Credit Dan Kitwood / Getty Images
Paralyzed from the waist down, Amanda Boxtel walks with the aid of a bionic exoskeleton in London in 2011. Users learn to walk in the Ekso Bionics device with rehabilitation technicians controlling their steps before walking on their own.
Credit Peter Macdiarmid / Getty Images
Claire Lomas, a paraplegic, walks the last mile of the London Marathon in May 2012. Starting out with 36,000 other runners, she averaged two miles a day with the help of a bionic ReWalk suit by Argo Medical Technologies.
Credit Courtesy of Parker Hannifin Corp/Ekso Bionics/Argo Medical Technologies/Rex Bionics
From left to right, the Vanderbilt exoskeleton, the Ekso Bionics exoskeleton, ReWalk by Argo Medical Technologies and Rex by Rex Bionics.
Credit Shepherd Center
A patient wears the Vanderbilt device in his wheelchair. The Vanderbilt researchers say that it has some advantages over others. It's lighter, breaks into three parts and fits in a small wheelchair.
Credit Adrian Malloch / Rex Bionics
Engineers at Rex Bionics in New Zealand developed an exoskeleton that allows people paralyzed from the waist down to walk again. Unlike other models, the Rex exoskeleton has a joystick control and doesn't require crutches.
Credit Joy Wilson / University of Houston
Steve Holbert (center), a paraplegic, demonstrates NeuroRex, a bionic exoskeleton suit augmented with a neural interface cap, developed by researchers at the University of Houston. Holbert controlled the robot's movements with his thoughts.
Credit Argo Medical Technologies
Robert Woo and Theresa Hannigan, both paraplegics, complete a one-mile walk in the ReWalk exoskeleton, developed by an Israeli company called Argo Medical Technologies. Argo's devices have been approved for personal use in Europe, but need FDA approval for sale in the U.S.
Credit Peter Macdiarmid / Getty Images
Claire Lomas walks the last mile of the London Marathon on May 8, 2012 in London, England. After a riding accident left her paralyzed from the waist down in 2007, Lomas completed the race walking 2 miles a day over 16 days with the help of a ReWalk bionic suit (by Argo Medical Technologies).
Originally published on Wed November 14, 2012 10:31 am
Update at 10:25 a.m. ET. Pelosi Confirms:
Saying that she wants to work on "empowering women .... growing the economy ... [and] a healthy political climate," House Minority Leader Nancy Pelosi of California just confirmed that she intends to remain as leader of the Democratic caucus in the House.
After Superstorm Sandy, the Food Bank of Monmouth and Ocean Counties in Neptune, N.J., is filled with water bottles, canned food and other goods. But these supplies are going out almost as fast as they come in.
Credit Pam Fessler / NPR

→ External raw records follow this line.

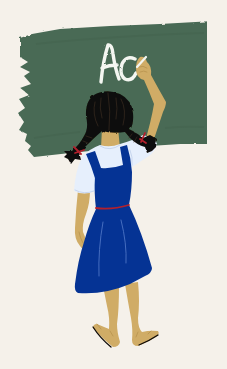
<!DOCTYPE html>
<html lang="en">
<head>
<meta charset="utf-8">
<title>Girl writing on a chalkboard</title>
<style>
:root {
  --paper: #f5f1ea;
  --board: #486a55;
  --board-dark: #3f604c;
  --skin: #d0ac66;
  --skin-shade: #b8934f;
  --hair: #0f0b08;
  --hair-light: #3a2c20;
  --shirt: #e6effc;
  --shirt-shade: #c3d3ec;
  --dress: #053394;
  --dress-line: #4d74c4;
  --red: #b3202c;
  --chalk: #f4f6f1;
}
html, body { margin: 0; background: var(--paper); overflow: hidden; }
svg { display: block; width: 227px; height: 369px; }
.board { fill: var(--board); }
.board-strokes { fill: none; stroke: var(--board-dark); stroke-width: 2; opacity: .35; }
.skin { fill: var(--skin); }
.skin-line { fill: none; stroke: var(--skin-shade); stroke-width: .8; stroke-linecap: round; }
.hair { fill: var(--hair); }
.hair-strands { fill: none; stroke: var(--hair-light); stroke-width: .7; stroke-linecap: round; }
.shirt { fill: var(--shirt); }
.shirt-line { fill: none; stroke: var(--shirt-shade); stroke-width: .9; stroke-linecap: round; }
.dress { fill: var(--dress); }
.dress-line { fill: none; stroke: var(--dress-line); stroke-width: .9; stroke-linecap: round; }
.ribbon { fill: none; stroke: var(--red); stroke-width: 1.8; stroke-linecap: round; }
.chalk { fill: none; stroke: var(--chalk); stroke-width: 3.4; stroke-linecap: round; stroke-linejoin: round; }
.sole { fill: none; stroke: var(--hair); stroke-width: 1.3; stroke-linecap: round; }
</style>
</head>
<body>
<svg viewBox="0 0 227 369" role="img" aria-label="A schoolgirl with braids seen from behind, writing letters on a green chalkboard">
  <defs>
    <filter id="chalk-grain" x="-10%" y="-10%" width="120%" height="120%">
      <feTurbulence type="fractalNoise" baseFrequency=".7" numOctaves="2" seed="4" result="grain"/>
      <feDisplacementMap in="SourceGraphic" in2="grain" scale="2"/>
    </filter>
    <filter id="brush-edge" x="-5%" y="-5%" width="110%" height="110%">
      <feTurbulence type="fractalNoise" baseFrequency=".15" numOctaves="2" seed="8" result="grain"/>
      <feDisplacementMap in="SourceGraphic" in2="grain" scale="2.5"/>
    </filter>
    <clipPath id="board-area"><rect x="0" y="0" width="207" height="369"/></clipPath>
  </defs>

  <rect width="227" height="369" fill="#f5f1ea"/>

  <g id="chalkboard" clip-path="url(#board-area)">
    <path class="board" filter="url(#brush-edge)" d="M20 38 L32 34 L60 29 L110 26 L160 24 L212 21 L212 144 L180 144 L150 146 L110 149 L70 153 L34 157 L28 150 L31 146 L25 141 L27 134 L19 130 L24 122 L18 113 L25 108 L19 99 L29 95 L20 88 L31 84 L24 76 L30 72 L20 67 L28 62 L20 57 Z"/>
    <path class="board-strokes" d="M36 44Q110 36 204 33M34 138Q60 134 80 132M165 128Q185 126 204 127"/>
  </g>

  <g id="chalk-letters" class="chalk" filter="url(#chalk-grain)">
    <path d="M101 82Q103 61 108 45Q112 44 113 54Q115 68 119 79"/>
    <path d="M102 68Q109 65 117 65"/>
    <path d="M135 59Q126 55 122 64Q119 75 125 79Q132 82 136 73"/>
  </g>

  <g id="legs">
    <path class="skin" d="M103 286 L119 286 Q119 310 117 324 Q117 332 120 342 Q119 347 113 347 Q104 340 93 328 Q93 324 97 324 Q104 327 109 329 Q110 318 107 306 Z"/>
    <path class="skin" d="M125 284 L138 282 Q140 302 138 318 Q138 328 142 332 Q150 330 158 331 Q160 334 156 337 Q146 343 138 346 Q132 346 132 340 Q133 330 131 318 Q128 302 125 284 Z"/>
    <path class="skin-line" d="M97 324L101 329M151 331L148 334M110 331L113 336M138 332L136 337"/>
    <path class="sole" d="M93 327Q100 338 111 347M158 335Q149 341 139 345"/>
  </g>

  <g id="left-arm">
    <path class="skin" d="M78 190 L90 190 Q90 203 86 214 Q82 224 83 232 Q87 240 86 248 Q83 251 80 246 Q74 239 75 228 Q76 208 78 190 Z"/>
    <path class="skin-line" d="M79 232Q80 238 83 243"/>
  </g>

  <g id="right-arm">
    <path class="skin" d="M144 145 Q151 122 154 104 Q149 91 144 80 Q136 78 136 69 Q136 60 140 57 Q145 56 147 62 Q152 66 151 75 Q158 88 166 102 Q166 106 163 112 L153 142 Z"/>
    <path class="skin-line" d="M139 67Q143 65 147 68M140 72Q144 70 147 72"/>
    <path d="M137 67L146 57" fill="none" stroke="#f4f6f1" stroke-width="2.2" stroke-linecap="round"/>
  </g>

  <path id="neck" class="skin" d="M102 128 L118 128 L120 148 L101 148 Z"/>

  <g id="blouse">
    <path class="shirt" d="M100 145 Q110 148 120 144 Q134 140 143 135 Q151 137 157 143 Q155 152 149 156 Q141 161 132 167 L128 182 L96 182 L95 191 Q84 196 74 191 Q75 172 82 157 Q89 149 100 145 Z"/>
    <path class="shirt-line" d="M93 166Q96 178 95 190M132 165Q133 157 130 150M75 190Q84 195 94 191M146 138Q153 142 155 147M100 146Q110 152 120 145"/>
  </g>

  <g id="pinafore">
    <path class="dress" d="M86 154 L95 151 L101 168 Q112 169 123 165 L120 147 L127 145 Q131 158 132 172 Q132 190 129 205 Q142 232 152 268 Q152 273 145 276 L130 284 Q104 295 78 293 Q74 291 75 284 Q78 260 84 242 Q89 224 96 209 Q94 192 95 178 Q91 165 86 154 Z"/>
    <path class="dress-line" d="M103 222Q98 250 99 276M121 220Q127 244 126 263"/>
    <path class="ribbon" d="M96 208Q112 210 129 205"/>
  </g>

  <g id="hair">
    <path class="hair" filter="url(#brush-edge)" d="M86 116 Q85 98 98 93 Q108 89 120 94 Q132 100 133 113 Q134 124 130 130 Q137 133 143 138 L150 135 L157 139 L156 147 L152 151 L147 153 L145 147 Q137 145 130 138 L125 132 Q112 134 102 131 Q94 138 88 144 Q82 150 79 152 L81 160 L75 159 L71 164 L68 159 L64 157 L67 154 L64 151 L72 151 Q80 144 84 136 Q89 128 86 116 Z"/>
    <path class="hair-strands" d="M108 93Q111 111 109 130M95 102Q92 114 98 126M121 99Q127 110 123 125M101 98Q99 108 102 118M116 98Q118 108 116 119M86 136L92 138M83 141L88 143M132 134L129 138M137 137L134 142"/>
    <path class="ribbon" d="M74 147L81 154M75 153L84 150M145 133L141 142M140 139L146 143"/>
  </g>
</svg>
</body>
</html>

Clothes, food, even the floors and wall boards at Project PAUL, in Keansburg, N.J., were destroyed when the storm flooded the town.

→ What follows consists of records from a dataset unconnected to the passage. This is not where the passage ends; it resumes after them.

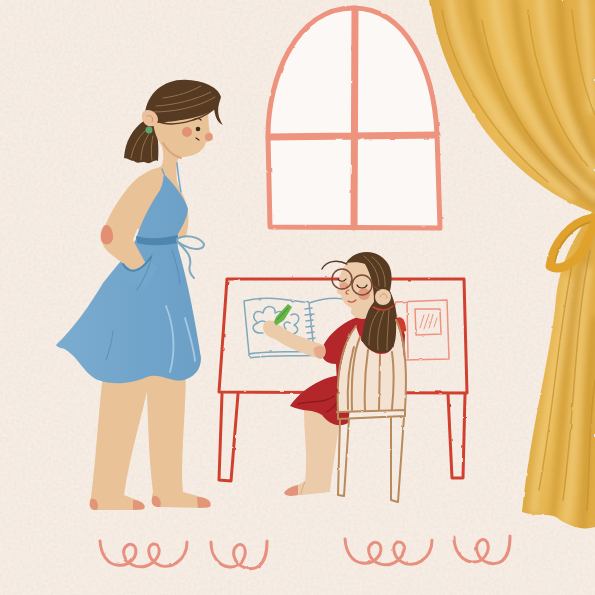
<!DOCTYPE html>
<html lang="en">
<head>
<meta charset="utf-8">
<title>Drawing at the desk</title>
<style>
:root {
  --paper: #f6ede5;
  --pane: #fbf8f5;
  --coral: #ee937e;
  --skin: #e9c298;
  --skin-light: #eccbab;
  --blush: #e0866c;
  --hair: #573a22;
  --hair-light: #94704a;
  --blue: #74a7cc;
  --blue-dark: #4f86b0;
  --blue-light: #a5c9e2;
  --line-blue: #7fa9bd;
  --red: #b3262a;
  --red-dark: #8e1a20;
  --desk: #d1412f;
  --wood: #b98a5c;
  --green: #67b54a;
  --gold: #e5b44d;
  --gold-dark: #c58f2b;
  --gold-light: #f0cb78;
  --ink: #3b2a20;
}
html, body { margin: 0; background: var(--paper); overflow: hidden; }
.canvas { display: block; width: 595px; height: 595px; }
.line { fill: none; stroke-linecap: round; stroke-linejoin: round; }
.window { stroke: var(--coral); stroke-width: 5; }
.desk { stroke: var(--desk); stroke-width: 3; }
.book { stroke: var(--line-blue); stroke-width: 1.5; }
.folder { stroke: var(--coral); stroke-width: 1.5; }
.wood { stroke: var(--wood); stroke-width: 2; }
.strand { stroke: var(--hair-light); stroke-width: 1; }
.face { stroke: var(--ink); stroke-width: 1.2; }
.curl { stroke: #e8907f; stroke-width: 3; }
.skin { fill: var(--skin); }
.skin-light { fill: var(--skin-light); }
.blush { fill: var(--blush); }
.hair { fill: var(--hair); }
</style>
</head>
<body>
<svg class="canvas" viewBox="0 0 595 595" role="img" aria-label="A woman in a blue dress watches a girl drawing at a desk beside a window with a yellow curtain">
  <defs>
    <filter id="paper-grain" x="0" y="0" width="100%" height="100%">
      <feTurbulence type="fractalNoise" baseFrequency="0.35" numOctaves="3" seed="4"/>
      <feColorMatrix values="0 0 0 0 .55  0 0 0 0 .42  0 0 0 0 .32  0 0 0 .5 -.17"/>
    </filter>
    <filter id="crayon" x="-5%" y="-5%" width="110%" height="110%">
      <feTurbulence type="fractalNoise" baseFrequency="0.09" numOctaves="2" seed="7"/>
      <feDisplacementMap in="SourceGraphic" scale="2" xChannelSelector="R" yChannelSelector="G"/>
    </filter>
    <filter id="soft" x="-30%" y="-30%" width="160%" height="160%"><feGaussianBlur stdDeviation="3"/></filter>
    <linearGradient id="curtain-fill" x1="0" x2="1">
      <stop offset="0" stop-color="#dca843"/>
      <stop offset=".4" stop-color="#e9ba56"/>
      <stop offset="1" stop-color="#dfac46"/>
    </linearGradient>
    <linearGradient id="dress-fill" x1="0" x2="1">
      <stop offset="0" stop-color="#7aacd0"/>
      <stop offset="1" stop-color="#6c9fc6"/>
    </linearGradient>
    <clipPath id="drape-clip"><path d="M430 0C436 40 450 78 476 118C502 158 548 198 595 213V0Z"/></clipPath>
    <clipPath id="tail-clip"><path d="M595 208C574 236 560 262 556 298C552 350 530 430 522 512C537 517 548 513 556 517C568 526 582 531 595 527Z"/></clipPath>
    <path id="curl-long" d="M0 1C1 14 7 24 17 25C29 27 39 16 35 7C31 1 22 6 24 15C27 27 43 30 52 23C62 15 61 3 53 4C46 6 48 19 57 24C68 31 87 22 87 2"/>
    <path id="curl-short" d="M0 2C0 16 8 26 18 27C30 28 37 16 33 7C29 1 21 7 23 16C26 29 41 31 48 26C55 20 56 11 56 1"/>
  </defs>

  <rect id="wall" width="595" height="595" fill="var(--paper)"/>
  <rect width="595" height="595" filter="url(#paper-grain)" opacity=".4"/>

  <g id="window" class="line window" filter="url(#crayon)">
    <path fill="var(--pane)" d="M268 136C268 78 296 8 353 8C407 8 434 70 437 134L440 228L270 227Z"/>
    <path stroke-width="7" d="M355 9L354 227M269 137L437 135"/>
  </g>

  <g id="curtain" filter="url(#crayon)">
    <path fill="url(#curtain-fill)" d="M595 208C574 236 560 262 556 298C552 350 530 430 522 512C537 517 548 513 556 517C568 526 582 531 595 527Z"/>
    <g clip-path="url(#tail-clip)" class="line">
      <g filter="url(#soft)">
        <path stroke="var(--gold-dark)" stroke-width="7" opacity=".6" d="M590 235C566 310 566 400 552 520M595 320C586 390 590 460 582 530"/>
        <path stroke="var(--gold-light)" stroke-width="8" opacity=".8" d="M568 280C562 360 542 430 534 510M588 270C576 340 578 430 567 520"/>
      </g>
      <path stroke="var(--gold-dark)" stroke-width="1.5" opacity=".7" d="M574 255C558 330 554 410 539 490M590 250C574 330 576 400 563 500M595 380C588 430 590 470 587 510"/>
    </g>
    <path fill="url(#curtain-fill)" d="M430 0C436 40 450 78 476 118C502 158 548 198 595 213V0Z"/>
    <g clip-path="url(#drape-clip)" class="line">
      <g filter="url(#soft)">
        <path stroke="var(--gold-dark)" stroke-width="8" opacity=".6" d="M470 0C482 80 530 160 595 205M515 0C522 80 552 150 595 190M560 0C562 60 574 120 595 160"/>
        <path stroke="var(--gold-light)" stroke-width="9" opacity=".8" d="M450 0C460 70 506 146 570 196M494 0C504 80 540 150 595 196M540 0C546 70 566 130 595 172M584 0L592 110"/>
      </g>
      <path stroke="var(--gold-dark)" stroke-width="1.5" opacity=".6" d="M442 10C452 70 490 134 548 182M482 20C494 90 530 150 580 190M528 10C534 70 556 130 588 166M572 10C576 50 584 90 595 115"/>
    </g>
    <path class="line" stroke="#e0a22b" stroke-width="9" d="M593 218C570 222 553 244 550 266C562 273 579 260 586 243C590 234 593 228 595 222"/>
    <path class="line" stroke="var(--gold-dark)" stroke-width="1.5" d="M590 222C570 228 558 245 555 262"/>
  </g>

  <g id="desk" class="line desk" filter="url(#crayon)">
    <path d="M227 279L464 279L467 393L219 392Z"/>
    <path d="M222 394L219 480L231 481L238 394M448 394L452 478L463 478L465 394"/>
  </g>

  <g id="sketchbook" class="line book" filter="url(#crayon)">
    <path d="M244 301C266 295 290 300 309 303C323 298 338 297 350 300M244 301L249 354C270 350 292 353 314 351L309 303M249 354L249 358C274 354 296 357 325 355"/>
    <path d="M305 309L312 308M305 315L313 314M306 321L313 320M306 327L314 326M307 333L314 332M308 339L315 338"/>
    <path d="M263 333C252 334 250 325 258 323C250 317 255 308 263 313C265 304 276 305 275 313C283 309 287 315 281 321M284 334C296 337 302 329 294 325C302 321 299 311 291 315M259 322C265 319 270 324 266 329M290 323C285 320 282 325 286 329"/>
  </g>

  <g id="folder" class="line folder" filter="url(#crayon)">
    <path d="M396 302L447 300L449 359L404 360M396 302C393 307 395 313 397 316M407 301L408 358"/>
    <path d="M415 309L440 309L441 334L416 335Z"/>
    <path d="M420 328L424 315M424 329L429 314M429 328L433 315M434 327L437 318" stroke-width="1"/>
  </g>

  <g id="girl">
    <path class="skin-light" d="M304 408C304 436 308 456 305 481C297 486 288 488 284 493C287 498 299 495 312 494L330 492C332 468 338 440 340 412Z"/>
    <path class="blush" d="M298 485C291 486 285 490 284 493C287 497 293 496 298 495Z" opacity=".8"/>
    <path class="line" d="M305 482C303 486 302 489 301 494" stroke="#d8a987"/>
    <path fill="var(--red)" d="M340 375C320 378 301 390 290 406C302 412 314 409 322 415C329 424 338 428 348 423L354 380Z"/>
    <path class="line" d="M298 404C312 400 324 404 334 396M326 412C331 410 335 406 337 402" stroke="var(--red-dark)" stroke-width="1.5"/>
    <path fill="var(--red)" d="M361 316C342 321 324 338 321 352C322 361 329 364 336 364L338 400H402L405 335C402 322 388 316 378 316Z"/>
    <path fill="#cf3b2c" d="M396 318C402 315 406 320 406 331L398 334Z"/>
    <path class="skin-light" d="M263 327C264 319 272 319 278 324C286 330 296 336 324 345C327 350 326 357 321 359C301 353 286 347 275 339C268 337 263 333 263 327Z"/>
    <path class="blush" d="M314 348C318 345 323 345 325 348C326 354 324 358 320 359C315 357 313 352 314 348Z" opacity=".45"/>
    <path fill="var(--green)" d="M271 329L276 317L288 304L292 307L284 320Z"/>
    <path class="line" d="M277 320L288 308" stroke="#3f8f36" stroke-width="1"/>
    <path class="skin-light" d="M266 325C269 320 275 321 276 326C275 330 270 331 266 329Z"/>
    <path class="skin-light" d="M352 300L351 313C356 321 370 321 376 312L378 294Z"/>
    <path class="skin-light" d="M351 261C341 266 338 278 339 288C335 290 337 294 341 295C343 306 353 311 366 309C380 307 387 296 384 278C380 262 364 256 351 261Z"/>
    <circle class="blush" cx="364" cy="294" r="6" opacity=".7"/>
    <circle class="blush" cx="344" cy="286" r="4" opacity=".6"/>
    <path class="hair" d="M346 263C353 251 372 248 383 258C394 267 392 281 390 291C398 308 398 326 396 345C390 356 372 355 361 343C364 326 365 312 374 302C374 288 371 274 365 264C360 262 353 262 346 263Z"/>
    <circle class="skin-light" cx="383" cy="297" r="8"/>
    <path class="line" d="M380 297C382 292 387 293 387 298" stroke="#d39a76"/>
    <path class="line strand" d="M372 257C382 264 386 276 385 287M364 256C374 264 379 275 379 286M379 310C370 322 369 334 369 345M384 311C378 326 377 338 378 350M389 310C388 326 387 340 387 350"/>
    <path class="line" d="M347 264C337 259 326 261 322 269" stroke="var(--hair)" stroke-width="1.5"/>
    <path class="line" d="M373 307C380 311 387 311 393 306" stroke="var(--desk)" stroke-width="1.5"/>
    <g class="line" stroke="#7b4b38" stroke-width="1.5">
      <ellipse cx="342" cy="279" rx="10" ry="10"/>
      <circle cx="362" cy="285" r="10"/>
      <path d="M351 282L353 281M372 285L379 290"/>
    </g>
    <path class="line face" d="M338 279C340 282 344 282 346 279M357 285C359 289 365 289 367 285"/>
    <path class="line" d="M349 290C345 291 345 294 348 294M348 301C351 303 354 302 356 300" stroke="#c6523f" stroke-width="1.2"/>
  </g>

  <g id="chair" filter="url(#crayon)">
    <path fill="#f3e2d2" d="M338 412C336 380 343 344 356 326C360 341 368 353 381 354C394 354 397 342 396 321C405 340 406 378 405 410Z"/>
    <path class="line wood" d="M338 411C336 374 342 344 356 326M396 320C406 340 407 378 405 410M352 410C351 380 353 354 360 337M365 410C364 386 366 364 368 350M379 410L380 355M392 409C394 388 394 366 392 352"/>
    <path class="line wood" d="M338 412L405 410L405 416L338 419ZM340 419L338 495L344 496L349 419M391 417L391 500L398 502L404 417"/>
    <path class="line wood" d="M348 409C347 386 349 364 354 347" stroke-width="1"/>
  </g>

  <g id="woman">
    <path class="skin" d="M104 368C98 410 97 452 91 497C88 505 90 510 95 510L142 510C147 507 145 503 139 501L124 495C130 452 143 415 151 372Z"/>
    <path class="skin" d="M146 368C148 410 148 452 153 492C150 502 152 507 158 507L207 508C212 506 212 500 205 498L183 492C180 460 186 415 186 366Z"/>
    <path class="blush" d="M133 500C140 500 147 505 144 509L133 510ZM197 497C206 497 213 502 210 507L198 508ZM91 499C96 497 100 504 97 510C90 511 88 505 91 499ZM153 496C158 494 163 502 160 507C152 507 150 502 153 496Z" opacity=".75"/>
    <path class="hair" d="M145 120C132 129 125 142 124 158C128 158 130 161 134 161C138 165 143 160 147 163C152 164 153 159 158 161C159 147 158 136 155 124Z"/>
    <path class="line strand" d="M146 130C137 138 133 148 131 158M149 134C143 143 141 152 141 160M153 136C151 146 151 153 152 160"/>
    <path class="skin" d="M160 139C164 152 165 163 160 167C142 171 126 186 118 206L150 242L186 236C191 218 188 204 181 191C175 181 176 171 178 159L184 154Z"/>
    <path class="skin" d="M154 112C150 132 162 157 184 157C198 156 205 148 206 142C212 142 214 136 210 132C208 126 209 116 207 106L172 100Z"/>
    <path class="line" d="M163 143C168 152 174 156 181 158" stroke="#d6a67c" stroke-width="2"/>
    <circle class="blush" cx="187" cy="132" r="5" opacity=".8"/>
    <circle class="blush" cx="209" cy="137" r="4" opacity=".7"/>
    <circle fill="var(--ink)" cx="198" cy="129" r="2.3"/>
    <path class="line face" d="M196 138L199 140M193 120C196 118 199 118 201 120"/>
    <path class="hair" d="M145 114C147 92 166 78 188 80C207 81 219 89 221 97C219 104 217 108 219 117C221 122 222 124 223 125C216 122 215 114 214 109C202 119 174 121 158 123C154 121 150 115 145 114Z"/>
    <path class="line strand" d="M153 112C172 112 197 108 215 97M156 106C174 105 195 100 211 92M163 98C178 96 190 92 201 86"/>
    <path class="line" d="M157 121C172 128 200 121 214 109" stroke="var(--hair)" stroke-width="1.5"/>
    <path fill="#ecc09a" d="M144 111C150 108 158 113 158 120C157 127 149 128 145 124C141 119 141 114 144 111Z"/>
    <path class="line" d="M147 116C151 114 154 118 152 122" stroke="#cf9670"/>
    <circle fill="#5ca56b" cx="149" cy="130" r="3.5"/>
    <path id="dress" fill="url(#dress-fill)" d="M164 174C174 184 185 198 188 209C187 220 181 228 177 236L178 248C188 282 195 320 201 358C201 371 193 377 184 380C171 383 160 372 147 377C134 383 114 386 98 380C85 375 79 358 66 350C62 347 59 349 56 345C75 327 91 303 103 283C116 266 130 252 136 239C141 222 151 203 160 190C163 184 163 179 164 174Z"/>
    <path class="line" d="M177 163C178 173 179 182 181 192M164 174L162 169" stroke="var(--blue)" stroke-width="1.5"/>
    <path class="skin" d="M140 176C125 188 112 209 104 228C98 239 103 248 112 255L134 272C138 273 144 268 146 264L133 240C139 222 150 205 157 192Z"/>
    <path class="blush" d="M103 227C108 221 114 230 113 239C111 246 103 246 101 240C100 235 101 231 103 227Z" opacity=".85"/>
    <path fill="var(--blue)" d="M122 264C130 274 140 270 149 259L157 268L146 287L118 278Z"/>
    <path class="line" d="M123 264C129 274 139 274 151 257" stroke="var(--blue-dark)" stroke-width="2"/>
    <path fill="var(--blue-dark)" d="M136 236C150 240 165 238 178 235L178 243C164 246 148 246 137 243Z"/>
    <path class="line" d="M177 239C184 234 199 236 204 244C204 252 188 250 177 241C185 250 192 255 190 265C188 271 191 275 194 278" stroke="var(--line-blue)" stroke-width="2"/>
    <path class="line" d="M166 306C174 326 176 350 170 372M185 318C190 336 194 349 195 361" stroke="var(--blue-light)" stroke-width="1.8"/>
    <path class="line" d="M152 254C150 266 145 278 137 290M172 250C176 262 179 274 180 284M106 360C110 349 112 340 113 331" stroke="var(--blue-dark)" stroke-width="1.2" opacity=".6"/>
  </g>

  <g id="floor-curls" class="line curl" filter="url(#crayon)">
    <use href="#curl-long" x="100" y="540"/>
    <use href="#curl-short" x="211" y="540"/>
    <use href="#curl-long" x="345" y="538"/>
    <use href="#curl-short" x="454" y="535"/>
  </g>
</svg>
</body>
</html>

Food banks in New York and New Jersey were already hard-pressed to meet the demands of families struggling with a bad economy. Add to that a natural disaster and the upcoming holidays, and they're looking at a whole new set of challenges.
Preparation did help some organizations. Five days before Superstorm Sandy hit the Jersey Shore, the Food Bank of Monmouth and Ocean Counties got its new generator up and running. Thank goodness for that, says Executive Director Carlos Rodriguez.
Originally published on Tue November 13, 2012 5:49 pm
Skipping breakfast to take a medical test is nobody's idea of fun. And it's one reason why many people never get around to having a cholesterol test.
So it's good news that some doctors are now saying that for most people, a nonfasting cholesterol test will do just fine.
But who gets to take a pass on the unpleasant skip-your-breakfast routine? To find out, Shots called Samia Mora. She's a cardiologist at Brigham and Women's Hospital, and an assistant professor at Harvard Medical School.